In one of the last rooms is a collection of photographs by Luc Delahaye, Thomas Ruff, and Walead Beshty. These images also are massive, but with different techniques that blur the destruction. Delahaye’s “Ambush, Ramadi” displays an army tank in the aftermath an attack. It is devoid of any people, but the presence of human destruction is very apparent due to, and in spite of the dust enshrouding the Iraqi town. The two overly-enlarged digital images by Ruff are a pixelated account of a human-caused disaster. The low resolution makes it not entirely clear what is happening, a visual breakdown such that happens in the very moment disaster strikes, when victims are conscious that something awful has occurred but are unaware of the actual cause. Beshty’s use of multiple exposures for his “Travel Pictures” triptych creates a colored glow over piles of books and broken glass in a dingy basement. The images appear to be a haunting reminder of a harmful past.
The use of photography isn’t documentary in Damage Control. Photography here becomes a controlled creative medium like its counterparts, embracing the technology to play its own part in interpretation and metaphor. The naturalistic quality and life-sized production draw the viewer in with recognizable imagery, but continues down a longer path of reflection on how we try to control, mitigate, or interpret destruction in a way that we can make sense of it all.

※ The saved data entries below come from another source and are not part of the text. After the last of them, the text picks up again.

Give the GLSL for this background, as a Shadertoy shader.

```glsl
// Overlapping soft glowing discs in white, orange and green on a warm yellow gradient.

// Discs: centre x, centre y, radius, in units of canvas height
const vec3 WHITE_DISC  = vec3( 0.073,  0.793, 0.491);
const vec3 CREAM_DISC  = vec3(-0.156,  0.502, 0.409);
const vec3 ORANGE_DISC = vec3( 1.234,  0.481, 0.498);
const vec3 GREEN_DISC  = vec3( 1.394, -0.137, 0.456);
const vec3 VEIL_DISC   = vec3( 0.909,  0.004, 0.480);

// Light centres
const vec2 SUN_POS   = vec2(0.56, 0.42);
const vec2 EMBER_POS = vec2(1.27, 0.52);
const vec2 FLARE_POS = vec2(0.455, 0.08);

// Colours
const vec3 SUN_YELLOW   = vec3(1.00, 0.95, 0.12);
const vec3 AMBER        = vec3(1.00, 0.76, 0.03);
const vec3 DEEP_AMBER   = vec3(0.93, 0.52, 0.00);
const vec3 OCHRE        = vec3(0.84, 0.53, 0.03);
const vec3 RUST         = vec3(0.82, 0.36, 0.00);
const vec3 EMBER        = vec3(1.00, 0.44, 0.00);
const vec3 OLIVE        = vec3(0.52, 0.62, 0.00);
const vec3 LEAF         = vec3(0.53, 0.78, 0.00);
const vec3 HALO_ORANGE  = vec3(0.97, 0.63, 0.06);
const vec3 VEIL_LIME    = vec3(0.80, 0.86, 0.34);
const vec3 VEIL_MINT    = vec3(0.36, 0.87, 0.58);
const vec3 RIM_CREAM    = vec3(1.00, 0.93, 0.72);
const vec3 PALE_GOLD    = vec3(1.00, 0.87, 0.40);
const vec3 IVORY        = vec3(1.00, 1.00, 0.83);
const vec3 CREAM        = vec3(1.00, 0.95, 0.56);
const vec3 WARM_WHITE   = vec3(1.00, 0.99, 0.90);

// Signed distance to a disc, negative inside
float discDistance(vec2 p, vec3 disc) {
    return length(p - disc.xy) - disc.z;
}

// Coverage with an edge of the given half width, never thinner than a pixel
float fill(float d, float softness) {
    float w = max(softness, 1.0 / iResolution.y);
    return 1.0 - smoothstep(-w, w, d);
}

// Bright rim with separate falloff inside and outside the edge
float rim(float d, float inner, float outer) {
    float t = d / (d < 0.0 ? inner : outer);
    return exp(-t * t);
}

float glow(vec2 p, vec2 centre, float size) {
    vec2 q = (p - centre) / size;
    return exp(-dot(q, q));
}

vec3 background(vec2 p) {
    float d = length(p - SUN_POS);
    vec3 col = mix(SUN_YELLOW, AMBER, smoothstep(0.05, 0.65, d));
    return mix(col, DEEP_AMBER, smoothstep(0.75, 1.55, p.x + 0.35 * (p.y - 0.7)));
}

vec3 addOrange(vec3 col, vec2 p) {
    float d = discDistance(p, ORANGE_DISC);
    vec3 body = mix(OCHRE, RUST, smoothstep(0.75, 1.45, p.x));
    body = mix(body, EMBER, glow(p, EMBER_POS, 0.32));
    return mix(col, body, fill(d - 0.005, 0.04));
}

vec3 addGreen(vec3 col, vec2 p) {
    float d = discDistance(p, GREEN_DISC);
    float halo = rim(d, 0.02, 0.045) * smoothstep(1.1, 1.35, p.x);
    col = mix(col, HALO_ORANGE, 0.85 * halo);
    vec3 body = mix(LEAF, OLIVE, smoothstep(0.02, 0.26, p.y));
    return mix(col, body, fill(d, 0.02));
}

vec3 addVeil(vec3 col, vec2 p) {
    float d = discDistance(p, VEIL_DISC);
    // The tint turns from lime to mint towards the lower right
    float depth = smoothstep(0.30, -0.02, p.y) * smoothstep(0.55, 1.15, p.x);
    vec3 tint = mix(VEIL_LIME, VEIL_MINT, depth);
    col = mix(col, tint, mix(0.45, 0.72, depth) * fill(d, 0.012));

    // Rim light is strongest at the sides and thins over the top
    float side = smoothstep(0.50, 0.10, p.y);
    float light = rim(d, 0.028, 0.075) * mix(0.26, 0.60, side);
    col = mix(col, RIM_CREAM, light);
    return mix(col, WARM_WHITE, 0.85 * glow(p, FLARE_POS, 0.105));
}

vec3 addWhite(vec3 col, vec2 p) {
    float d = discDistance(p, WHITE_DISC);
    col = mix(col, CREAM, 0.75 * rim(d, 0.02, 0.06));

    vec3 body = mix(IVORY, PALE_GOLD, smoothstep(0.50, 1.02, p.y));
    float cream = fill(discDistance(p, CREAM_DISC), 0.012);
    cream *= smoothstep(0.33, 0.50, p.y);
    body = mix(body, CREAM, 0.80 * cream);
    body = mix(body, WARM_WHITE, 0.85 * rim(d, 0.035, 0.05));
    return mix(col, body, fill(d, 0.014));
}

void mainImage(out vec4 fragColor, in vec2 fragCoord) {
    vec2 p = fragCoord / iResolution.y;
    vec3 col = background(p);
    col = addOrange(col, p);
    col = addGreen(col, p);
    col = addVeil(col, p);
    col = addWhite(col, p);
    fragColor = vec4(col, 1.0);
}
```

Damage Control: Art and Destruction Since 1950 is currently on view at the Hirshhorn Museum until May 2014. Open every day 10 a.m.-5:30 p.m.; closed December 25.